So, Friday night I was up anyway, unable to keep my attention on my novel, having blown through my rss reader, and too enmeshed in the blahs to find other distraction on the internet, when my calendar reminded me that it was time for the live stream of the Exemplaria Symposium of Surface, Symptom, and the State of Critique... Not something I had read or prepared for in anyway other than reading Jeffrey Cohen's handout on In The Middle... In fact, until that late moment, I hadn't even looked at the schedule beyond glancing and noting it on my calendar. After all, Korea is a long way from Texas, and distance and time meant I would probably not see it anyway. So thanks, February... this is all your fault...

On opening the live stream, I was immediately swept under (pardon the pun). I had little context, beyond foundational literary theories, for the thoughts the presenters were raising and responding to, yet I was immediately fascinated - so much so that I, couldn't sleep through the next panel, or the next - when I tried to sleep between them my brain kept waking me up, wondering what I was missing. The symposium brought my brain to life - in a somewhat uncomfortable fashion, even. So, now I have pages of notes, and an extended reading list on a topic I had not really considered at all - at least not in a conscious matter (though anyone associated with the Popular Romance Studies field will confirm that how and why we read is never far beneath the scholarship, due to a frequent necessity to defend what we read and study).

Now my brain is so filled with new (to me) thinking about reading, scholarship, and creative generalization that it has pushed out of February's hold... The symposium has cost me quite a bit of sleep, but has re-affirmed my deep, integral need for a life of the mind... 

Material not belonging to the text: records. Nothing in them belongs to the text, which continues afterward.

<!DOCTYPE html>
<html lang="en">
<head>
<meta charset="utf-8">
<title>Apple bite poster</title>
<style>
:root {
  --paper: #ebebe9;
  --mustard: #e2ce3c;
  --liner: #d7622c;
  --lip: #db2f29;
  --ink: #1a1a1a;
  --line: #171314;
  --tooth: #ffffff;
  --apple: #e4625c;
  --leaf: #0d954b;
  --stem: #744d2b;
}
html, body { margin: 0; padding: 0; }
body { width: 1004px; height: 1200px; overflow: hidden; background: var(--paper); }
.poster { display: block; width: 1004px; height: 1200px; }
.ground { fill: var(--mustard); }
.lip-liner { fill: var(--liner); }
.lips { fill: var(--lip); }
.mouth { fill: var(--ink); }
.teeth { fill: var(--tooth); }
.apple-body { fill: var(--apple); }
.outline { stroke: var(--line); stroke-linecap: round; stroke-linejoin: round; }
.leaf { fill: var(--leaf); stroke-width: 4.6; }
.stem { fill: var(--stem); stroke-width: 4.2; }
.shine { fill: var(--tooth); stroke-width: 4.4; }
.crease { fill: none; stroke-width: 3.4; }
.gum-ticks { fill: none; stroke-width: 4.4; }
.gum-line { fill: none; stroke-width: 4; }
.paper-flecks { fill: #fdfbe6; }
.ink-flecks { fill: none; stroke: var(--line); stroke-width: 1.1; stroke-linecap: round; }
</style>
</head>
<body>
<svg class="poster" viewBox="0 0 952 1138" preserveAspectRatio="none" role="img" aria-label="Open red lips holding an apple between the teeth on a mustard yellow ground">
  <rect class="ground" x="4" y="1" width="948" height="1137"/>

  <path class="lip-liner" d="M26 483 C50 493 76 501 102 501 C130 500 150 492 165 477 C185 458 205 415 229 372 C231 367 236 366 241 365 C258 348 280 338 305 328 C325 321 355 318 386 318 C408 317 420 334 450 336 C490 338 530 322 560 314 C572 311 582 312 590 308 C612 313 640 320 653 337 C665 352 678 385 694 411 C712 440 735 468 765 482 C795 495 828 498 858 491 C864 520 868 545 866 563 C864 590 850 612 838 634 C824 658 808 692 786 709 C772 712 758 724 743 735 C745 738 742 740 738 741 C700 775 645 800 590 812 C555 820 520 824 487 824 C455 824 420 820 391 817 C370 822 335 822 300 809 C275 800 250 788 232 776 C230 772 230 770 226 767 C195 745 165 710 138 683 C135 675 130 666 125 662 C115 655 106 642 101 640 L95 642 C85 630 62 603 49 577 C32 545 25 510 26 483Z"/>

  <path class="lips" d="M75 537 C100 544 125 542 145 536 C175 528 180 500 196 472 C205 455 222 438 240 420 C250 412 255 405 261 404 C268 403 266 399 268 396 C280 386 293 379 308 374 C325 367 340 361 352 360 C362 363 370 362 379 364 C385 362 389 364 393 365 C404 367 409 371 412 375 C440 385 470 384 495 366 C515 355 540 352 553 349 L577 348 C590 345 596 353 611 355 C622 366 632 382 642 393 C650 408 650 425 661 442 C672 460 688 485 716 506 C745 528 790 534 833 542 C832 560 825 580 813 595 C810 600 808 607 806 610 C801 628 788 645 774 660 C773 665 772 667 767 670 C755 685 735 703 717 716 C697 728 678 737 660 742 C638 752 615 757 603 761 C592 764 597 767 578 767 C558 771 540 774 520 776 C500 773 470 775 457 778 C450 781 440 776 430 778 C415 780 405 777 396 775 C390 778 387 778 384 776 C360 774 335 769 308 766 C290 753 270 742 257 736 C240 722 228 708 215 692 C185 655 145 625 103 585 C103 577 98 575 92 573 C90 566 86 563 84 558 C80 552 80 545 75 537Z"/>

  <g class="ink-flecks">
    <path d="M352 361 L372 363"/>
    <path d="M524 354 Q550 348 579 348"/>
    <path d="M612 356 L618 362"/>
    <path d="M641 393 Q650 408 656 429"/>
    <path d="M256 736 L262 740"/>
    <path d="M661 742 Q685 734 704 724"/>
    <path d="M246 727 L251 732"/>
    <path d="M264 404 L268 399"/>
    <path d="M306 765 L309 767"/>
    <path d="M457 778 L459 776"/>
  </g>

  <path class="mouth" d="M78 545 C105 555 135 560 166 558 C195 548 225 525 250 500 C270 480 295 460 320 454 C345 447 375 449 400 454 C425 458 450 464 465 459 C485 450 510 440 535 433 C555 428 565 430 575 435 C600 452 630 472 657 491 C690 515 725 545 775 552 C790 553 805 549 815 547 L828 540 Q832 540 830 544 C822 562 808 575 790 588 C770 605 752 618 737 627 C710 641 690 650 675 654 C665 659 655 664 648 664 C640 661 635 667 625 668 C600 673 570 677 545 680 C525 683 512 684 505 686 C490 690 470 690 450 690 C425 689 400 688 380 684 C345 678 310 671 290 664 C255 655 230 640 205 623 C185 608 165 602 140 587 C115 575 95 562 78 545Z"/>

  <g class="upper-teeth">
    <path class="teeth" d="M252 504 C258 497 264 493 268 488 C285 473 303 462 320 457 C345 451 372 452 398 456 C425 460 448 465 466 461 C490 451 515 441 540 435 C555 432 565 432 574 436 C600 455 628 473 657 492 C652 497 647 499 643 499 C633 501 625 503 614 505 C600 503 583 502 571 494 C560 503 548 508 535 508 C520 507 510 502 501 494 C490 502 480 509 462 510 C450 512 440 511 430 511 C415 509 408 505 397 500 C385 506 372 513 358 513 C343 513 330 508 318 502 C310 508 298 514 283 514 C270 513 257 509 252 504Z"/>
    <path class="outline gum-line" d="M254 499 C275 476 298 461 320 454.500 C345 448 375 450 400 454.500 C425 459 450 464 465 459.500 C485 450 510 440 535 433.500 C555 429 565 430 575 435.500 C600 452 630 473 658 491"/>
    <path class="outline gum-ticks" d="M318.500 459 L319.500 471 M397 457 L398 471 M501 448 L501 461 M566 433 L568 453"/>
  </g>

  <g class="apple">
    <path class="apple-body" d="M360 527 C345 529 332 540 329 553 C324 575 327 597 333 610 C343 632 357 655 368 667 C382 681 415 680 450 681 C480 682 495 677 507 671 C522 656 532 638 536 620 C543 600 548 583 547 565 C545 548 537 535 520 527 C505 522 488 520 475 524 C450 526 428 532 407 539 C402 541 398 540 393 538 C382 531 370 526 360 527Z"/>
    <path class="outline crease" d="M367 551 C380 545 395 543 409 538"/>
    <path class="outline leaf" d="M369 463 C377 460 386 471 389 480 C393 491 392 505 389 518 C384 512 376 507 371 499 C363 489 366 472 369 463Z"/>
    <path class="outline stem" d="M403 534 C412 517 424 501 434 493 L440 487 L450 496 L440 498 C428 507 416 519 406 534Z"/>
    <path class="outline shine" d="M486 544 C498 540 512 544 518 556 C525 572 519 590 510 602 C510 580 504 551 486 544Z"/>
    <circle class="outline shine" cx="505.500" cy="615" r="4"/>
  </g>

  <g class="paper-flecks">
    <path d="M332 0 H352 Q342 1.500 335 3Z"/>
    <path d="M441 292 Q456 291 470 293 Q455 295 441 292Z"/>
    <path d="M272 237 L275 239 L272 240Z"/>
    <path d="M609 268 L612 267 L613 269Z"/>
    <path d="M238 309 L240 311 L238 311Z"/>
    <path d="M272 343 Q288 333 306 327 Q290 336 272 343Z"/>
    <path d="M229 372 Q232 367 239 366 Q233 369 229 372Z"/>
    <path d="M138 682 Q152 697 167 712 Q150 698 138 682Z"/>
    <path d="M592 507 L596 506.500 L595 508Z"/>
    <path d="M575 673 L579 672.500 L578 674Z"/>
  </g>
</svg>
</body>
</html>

Now, I only hope that this thinking will lead to writing, and maintain the pressure keeping February at bay...